▶ _PROBLEM TO SOLVE_
An exact copy of every record, without the pictures, is what should come back.

▶ _Collection entries_
··········

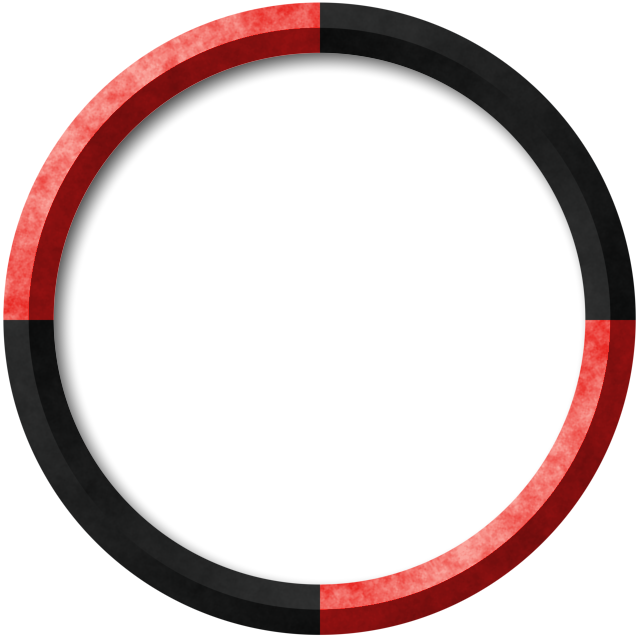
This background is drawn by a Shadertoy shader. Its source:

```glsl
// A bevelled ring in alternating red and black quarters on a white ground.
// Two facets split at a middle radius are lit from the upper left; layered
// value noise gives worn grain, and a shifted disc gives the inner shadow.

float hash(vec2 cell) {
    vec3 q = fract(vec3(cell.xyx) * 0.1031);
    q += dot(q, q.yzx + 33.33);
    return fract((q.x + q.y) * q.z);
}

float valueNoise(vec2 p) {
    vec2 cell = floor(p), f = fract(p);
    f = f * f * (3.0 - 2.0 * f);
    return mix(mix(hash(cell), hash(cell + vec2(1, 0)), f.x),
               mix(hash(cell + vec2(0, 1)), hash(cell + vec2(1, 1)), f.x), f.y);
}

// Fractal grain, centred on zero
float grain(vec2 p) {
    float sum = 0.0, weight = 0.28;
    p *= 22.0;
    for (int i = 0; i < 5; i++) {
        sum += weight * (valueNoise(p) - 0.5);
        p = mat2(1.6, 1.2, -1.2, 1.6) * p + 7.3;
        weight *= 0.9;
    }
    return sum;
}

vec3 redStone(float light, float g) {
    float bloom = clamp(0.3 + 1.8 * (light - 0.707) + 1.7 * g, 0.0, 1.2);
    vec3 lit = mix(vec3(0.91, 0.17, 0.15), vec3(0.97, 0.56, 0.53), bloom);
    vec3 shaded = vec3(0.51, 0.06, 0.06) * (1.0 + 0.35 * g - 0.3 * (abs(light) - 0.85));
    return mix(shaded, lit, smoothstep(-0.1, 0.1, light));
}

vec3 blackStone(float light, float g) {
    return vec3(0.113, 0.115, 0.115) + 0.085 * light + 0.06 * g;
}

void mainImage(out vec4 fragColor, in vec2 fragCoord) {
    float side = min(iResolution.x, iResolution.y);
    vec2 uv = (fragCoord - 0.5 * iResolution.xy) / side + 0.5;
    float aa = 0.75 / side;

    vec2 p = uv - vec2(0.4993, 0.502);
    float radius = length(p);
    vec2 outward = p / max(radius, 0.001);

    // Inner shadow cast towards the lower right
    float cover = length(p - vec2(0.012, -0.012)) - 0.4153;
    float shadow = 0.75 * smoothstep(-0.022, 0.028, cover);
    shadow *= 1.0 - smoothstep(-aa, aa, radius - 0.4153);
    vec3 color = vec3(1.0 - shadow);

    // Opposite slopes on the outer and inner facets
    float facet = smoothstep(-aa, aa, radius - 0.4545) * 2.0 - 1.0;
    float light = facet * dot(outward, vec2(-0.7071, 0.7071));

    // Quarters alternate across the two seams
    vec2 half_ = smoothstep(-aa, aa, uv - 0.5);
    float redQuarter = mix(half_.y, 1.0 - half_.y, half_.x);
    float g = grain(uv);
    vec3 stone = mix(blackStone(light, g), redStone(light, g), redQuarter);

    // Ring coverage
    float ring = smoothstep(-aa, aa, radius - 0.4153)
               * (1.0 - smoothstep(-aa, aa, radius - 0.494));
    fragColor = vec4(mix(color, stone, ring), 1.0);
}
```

··········

▶ _EXERCISE ANSWER_
This background is drawn by a Shadertoy shader. Its source:

```glsl
// A bevelled ring in alternating red and black quarters on a white ground.
// Two facets split at a middle radius are lit from the upper left; layered
// value noise gives worn grain, and a shifted disc gives the inner shadow.

float hash(vec2 cell) {
    vec3 q = fract(vec3(cell.xyx) * 0.1031);
    q += dot(q, q.yzx + 33.33);
    return fract((q.x + q.y) * q.z);
}

float valueNoise(vec2 p) {
    vec2 cell = floor(p), f = fract(p);
    f = f * f * (3.0 - 2.0 * f);
    return mix(mix(hash(cell), hash(cell + vec2(1, 0)), f.x),
               mix(hash(cell + vec2(0, 1)), hash(cell + vec2(1, 1)), f.x), f.y);
}

// Fractal grain, centred on zero
float grain(vec2 p) {
    float sum = 0.0, weight = 0.28;
    p *= 22.0;
    for (int i = 0; i < 5; i++) {
        sum += weight * (valueNoise(p) - 0.5);
        p = mat2(1.6, 1.2, -1.2, 1.6) * p + 7.3;
        weight *= 0.9;
    }
    return sum;
}

vec3 redStone(float light, float g) {
    float bloom = clamp(0.3 + 1.8 * (light - 0.707) + 1.7 * g, 0.0, 1.2);
    vec3 lit = mix(vec3(0.91, 0.17, 0.15), vec3(0.97, 0.56, 0.53), bloom);
    vec3 shaded = vec3(0.51, 0.06, 0.06) * (1.0 + 0.35 * g - 0.3 * (abs(light) - 0.85));
    return mix(shaded, lit, smoothstep(-0.1, 0.1, light));
}

vec3 blackStone(float light, float g) {
    return vec3(0.113, 0.115, 0.115) + 0.085 * light + 0.06 * g;
}

void mainImage(out vec4 fragColor, in vec2 fragCoord) {
    float side = min(iResolution.x, iResolution.y);
    vec2 uv = (fragCoord - 0.5 * iResolution.xy) / side + 0.5;
    float aa = 0.75 / side;

    vec2 p = uv - vec2(0.4993, 0.502);
    float radius = length(p);
    vec2 outward = p / max(radius, 0.001);

    // Inner shadow cast towards the lower right
    float cover = length(p - vec2(0.012, -0.012)) - 0.4153;
    float shadow = 0.75 * smoothstep(-0.022, 0.028, cover);
    shadow *= 1.0 - smoothstep(-aa, aa, radius - 0.4153);
    vec3 color = vec3(1.0 - shadow);

    // Opposite slopes on the outer and inner facets
    float facet = smoothstep(-aa, aa, radius - 0.4545) * 2.0 - 1.0;
    float light = facet * dot(outward, vec2(-0.7071, 0.7071));

    // Quarters alternate across the two seams
    vec2 half_ = smoothstep(-aa, aa, uv - 0.5);
    float redQuarter = mix(half_.y, 1.0 - half_.y, half_.x);
    float g = grain(uv);
    vec3 stone = mix(blackStone(light, g), redStone(light, g), redQuarter);

    // Ring coverage
    float ring = smoothstep(-aa, aa, radius - 0.4153)
               * (1.0 - smoothstep(-aa, aa, radius - 0.494));
    fragColor = vec4(mix(color, stone, ring), 1.0);
}
```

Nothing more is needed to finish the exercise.